n-Butyric acid, IUPAC name n-Butanoic acid, or normal butyric acid, is a carboxylic acid with structural formula CH3CH2CH2-COOH. It is notably found in rancid butter, parmesan cheese, or vomit and has an unpleasant odor and acrid taste, with a sweetish aftertaste (similar to ether).

Butyric acid can be detected by mammals with good scent detection abilities (e.g. dogs) at 10 ppb, while humans can detect it in concentrations above 10 ppm.

Normal butyric acid or fermentation butyric acid is found in butter, as an hexyl ester in the oil of Heracleum giganteum (cow parsnip) and as an octyl ester in parsnip (Pastinaca sativa); it has also been noticed in the fluids of the flesh and in perspiration.

It may be prepared by the hydrolysis of ethyl acetoacetate, or by passing carbon monoxide over a mixture of sodium acetate and sodium ethylate at 205 C. It is ordinarily prepared by the fermentation of sugar or starch, brought about by the addition of putrefying cheese, calcium carbonate being added to neutralize the acids formed in the process. The butyric fermentation of starch is aided by the direct addition of Bacillus subtilis.

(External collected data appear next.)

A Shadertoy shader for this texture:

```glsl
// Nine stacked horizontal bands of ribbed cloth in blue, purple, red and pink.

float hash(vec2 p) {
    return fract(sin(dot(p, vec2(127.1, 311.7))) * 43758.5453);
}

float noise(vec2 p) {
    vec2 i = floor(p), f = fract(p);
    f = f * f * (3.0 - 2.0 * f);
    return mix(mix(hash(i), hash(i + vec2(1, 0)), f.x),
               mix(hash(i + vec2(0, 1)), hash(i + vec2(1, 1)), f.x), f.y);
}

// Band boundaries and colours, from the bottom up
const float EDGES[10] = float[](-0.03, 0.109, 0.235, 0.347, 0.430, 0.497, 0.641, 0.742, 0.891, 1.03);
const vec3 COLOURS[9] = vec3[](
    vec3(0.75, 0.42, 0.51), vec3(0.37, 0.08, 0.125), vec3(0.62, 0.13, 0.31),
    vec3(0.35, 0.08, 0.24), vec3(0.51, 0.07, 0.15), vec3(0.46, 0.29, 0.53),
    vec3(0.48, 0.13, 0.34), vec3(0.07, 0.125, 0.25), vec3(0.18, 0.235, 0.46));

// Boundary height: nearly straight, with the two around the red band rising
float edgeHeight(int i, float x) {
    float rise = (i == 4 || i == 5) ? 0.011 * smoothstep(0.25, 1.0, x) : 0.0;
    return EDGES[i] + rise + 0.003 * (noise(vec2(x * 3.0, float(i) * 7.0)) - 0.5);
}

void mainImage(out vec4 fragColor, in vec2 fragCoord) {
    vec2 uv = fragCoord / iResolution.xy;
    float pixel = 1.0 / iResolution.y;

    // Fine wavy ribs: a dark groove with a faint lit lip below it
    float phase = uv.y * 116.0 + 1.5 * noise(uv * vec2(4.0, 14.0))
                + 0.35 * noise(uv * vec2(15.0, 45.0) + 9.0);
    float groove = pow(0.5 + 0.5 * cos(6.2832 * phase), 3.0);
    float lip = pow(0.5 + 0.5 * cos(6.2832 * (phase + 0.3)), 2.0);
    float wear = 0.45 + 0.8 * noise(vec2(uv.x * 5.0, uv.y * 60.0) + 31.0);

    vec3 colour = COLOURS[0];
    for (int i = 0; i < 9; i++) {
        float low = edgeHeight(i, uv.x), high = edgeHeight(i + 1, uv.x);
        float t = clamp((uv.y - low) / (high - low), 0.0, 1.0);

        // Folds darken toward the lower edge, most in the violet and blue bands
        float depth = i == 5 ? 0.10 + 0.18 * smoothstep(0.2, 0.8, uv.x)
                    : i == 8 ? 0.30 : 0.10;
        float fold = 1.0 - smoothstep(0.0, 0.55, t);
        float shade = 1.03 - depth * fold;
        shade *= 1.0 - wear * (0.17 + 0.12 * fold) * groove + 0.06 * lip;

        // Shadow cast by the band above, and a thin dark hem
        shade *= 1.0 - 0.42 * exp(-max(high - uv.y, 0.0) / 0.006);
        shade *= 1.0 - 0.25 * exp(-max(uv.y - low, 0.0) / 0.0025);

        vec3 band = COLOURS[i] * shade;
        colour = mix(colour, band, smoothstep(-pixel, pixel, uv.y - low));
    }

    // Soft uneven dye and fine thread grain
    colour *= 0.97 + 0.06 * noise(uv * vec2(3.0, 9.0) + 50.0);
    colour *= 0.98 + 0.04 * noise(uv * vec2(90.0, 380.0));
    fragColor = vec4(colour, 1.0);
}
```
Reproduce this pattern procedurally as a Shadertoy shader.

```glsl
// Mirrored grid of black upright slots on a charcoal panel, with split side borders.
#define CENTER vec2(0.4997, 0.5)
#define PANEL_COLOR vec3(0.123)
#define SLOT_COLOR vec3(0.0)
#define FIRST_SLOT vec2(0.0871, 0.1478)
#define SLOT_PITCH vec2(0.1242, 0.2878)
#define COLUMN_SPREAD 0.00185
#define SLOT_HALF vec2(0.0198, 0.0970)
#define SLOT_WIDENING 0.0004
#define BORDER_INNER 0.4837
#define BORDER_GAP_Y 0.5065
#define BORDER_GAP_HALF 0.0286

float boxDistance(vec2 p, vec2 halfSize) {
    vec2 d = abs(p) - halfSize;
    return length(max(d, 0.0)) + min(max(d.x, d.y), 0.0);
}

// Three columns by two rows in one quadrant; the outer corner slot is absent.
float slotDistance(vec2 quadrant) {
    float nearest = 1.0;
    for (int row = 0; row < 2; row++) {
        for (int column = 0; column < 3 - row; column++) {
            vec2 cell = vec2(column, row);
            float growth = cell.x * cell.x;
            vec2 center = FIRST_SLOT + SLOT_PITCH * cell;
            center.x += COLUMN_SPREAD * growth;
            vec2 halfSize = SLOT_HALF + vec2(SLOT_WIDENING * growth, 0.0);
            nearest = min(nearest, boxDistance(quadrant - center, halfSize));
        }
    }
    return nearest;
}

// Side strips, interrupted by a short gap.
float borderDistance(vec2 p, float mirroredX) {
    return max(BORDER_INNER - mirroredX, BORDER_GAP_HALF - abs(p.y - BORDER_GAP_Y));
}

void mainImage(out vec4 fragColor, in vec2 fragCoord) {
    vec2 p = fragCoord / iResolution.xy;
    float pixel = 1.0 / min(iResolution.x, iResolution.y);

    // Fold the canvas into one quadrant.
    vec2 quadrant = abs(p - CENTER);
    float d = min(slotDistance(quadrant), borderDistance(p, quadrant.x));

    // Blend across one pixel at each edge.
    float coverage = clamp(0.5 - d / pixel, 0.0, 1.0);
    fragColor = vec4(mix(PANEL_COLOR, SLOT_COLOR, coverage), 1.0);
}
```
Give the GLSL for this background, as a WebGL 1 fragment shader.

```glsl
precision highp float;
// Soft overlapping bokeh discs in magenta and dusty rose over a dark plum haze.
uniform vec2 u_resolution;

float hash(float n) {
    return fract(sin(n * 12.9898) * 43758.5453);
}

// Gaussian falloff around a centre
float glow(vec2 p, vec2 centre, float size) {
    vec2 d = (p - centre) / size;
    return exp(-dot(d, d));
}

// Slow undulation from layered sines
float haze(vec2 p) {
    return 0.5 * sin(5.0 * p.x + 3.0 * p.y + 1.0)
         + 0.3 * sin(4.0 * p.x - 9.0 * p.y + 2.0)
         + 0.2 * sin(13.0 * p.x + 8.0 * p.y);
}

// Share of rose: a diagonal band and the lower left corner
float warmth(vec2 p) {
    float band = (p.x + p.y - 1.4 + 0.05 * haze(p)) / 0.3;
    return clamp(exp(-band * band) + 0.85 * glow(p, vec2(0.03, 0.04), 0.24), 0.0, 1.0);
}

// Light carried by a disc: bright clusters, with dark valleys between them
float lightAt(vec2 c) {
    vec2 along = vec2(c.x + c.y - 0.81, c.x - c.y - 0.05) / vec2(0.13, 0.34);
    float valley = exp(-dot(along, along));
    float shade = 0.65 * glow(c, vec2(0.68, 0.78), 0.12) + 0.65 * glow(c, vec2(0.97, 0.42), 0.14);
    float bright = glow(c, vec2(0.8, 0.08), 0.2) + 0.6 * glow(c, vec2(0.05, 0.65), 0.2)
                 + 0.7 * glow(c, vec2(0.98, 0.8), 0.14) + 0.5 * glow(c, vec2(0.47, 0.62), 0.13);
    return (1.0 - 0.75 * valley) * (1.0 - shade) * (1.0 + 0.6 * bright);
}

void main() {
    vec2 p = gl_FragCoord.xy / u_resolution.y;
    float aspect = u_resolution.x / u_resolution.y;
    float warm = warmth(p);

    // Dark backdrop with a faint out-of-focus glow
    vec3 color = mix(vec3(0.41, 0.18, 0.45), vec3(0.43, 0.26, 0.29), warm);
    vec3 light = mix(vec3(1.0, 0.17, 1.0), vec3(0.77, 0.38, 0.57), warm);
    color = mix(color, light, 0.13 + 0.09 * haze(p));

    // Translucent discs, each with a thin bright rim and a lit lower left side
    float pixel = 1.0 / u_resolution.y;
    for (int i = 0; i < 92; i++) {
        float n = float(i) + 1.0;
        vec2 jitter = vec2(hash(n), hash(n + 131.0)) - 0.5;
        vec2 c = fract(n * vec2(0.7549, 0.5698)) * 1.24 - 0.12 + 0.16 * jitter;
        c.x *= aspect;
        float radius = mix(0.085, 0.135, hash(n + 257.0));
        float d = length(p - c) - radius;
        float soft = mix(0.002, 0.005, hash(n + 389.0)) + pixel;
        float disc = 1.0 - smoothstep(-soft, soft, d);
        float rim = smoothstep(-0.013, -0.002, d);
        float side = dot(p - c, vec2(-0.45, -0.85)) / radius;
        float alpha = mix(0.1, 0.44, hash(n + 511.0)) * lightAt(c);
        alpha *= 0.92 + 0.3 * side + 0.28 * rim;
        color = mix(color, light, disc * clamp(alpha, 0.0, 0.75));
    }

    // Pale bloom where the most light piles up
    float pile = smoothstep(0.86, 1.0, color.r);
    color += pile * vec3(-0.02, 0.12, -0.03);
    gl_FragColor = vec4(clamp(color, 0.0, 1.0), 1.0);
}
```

The acid is an oily colorless liquid that solidifies at -5 C; it boils at 164 C. It is easily soluble in water, ethanol and ether, and is thrown out of its aqueous solution by the addition of calcium chloride. Potassium bichromate and sulfuric acid oxidize it to carbon dioxide and acetic acid, while alkaline potassium permanganate oxidizes it to carbon dioxide. The calcium salt, Ca(C4H7O2)2·H2O, is less soluble in hot water than in cold.

There is an isomer, isobutyric acid, which has the same chemical formula C4H8 O2 but a different structure. It has similar chemical properties but different physical properties.

This article incorporates information from the 1911 encyclopedia.

Last updated: 02-08-2005 02:23:09
Last updated: 04-25-2005 03:06:01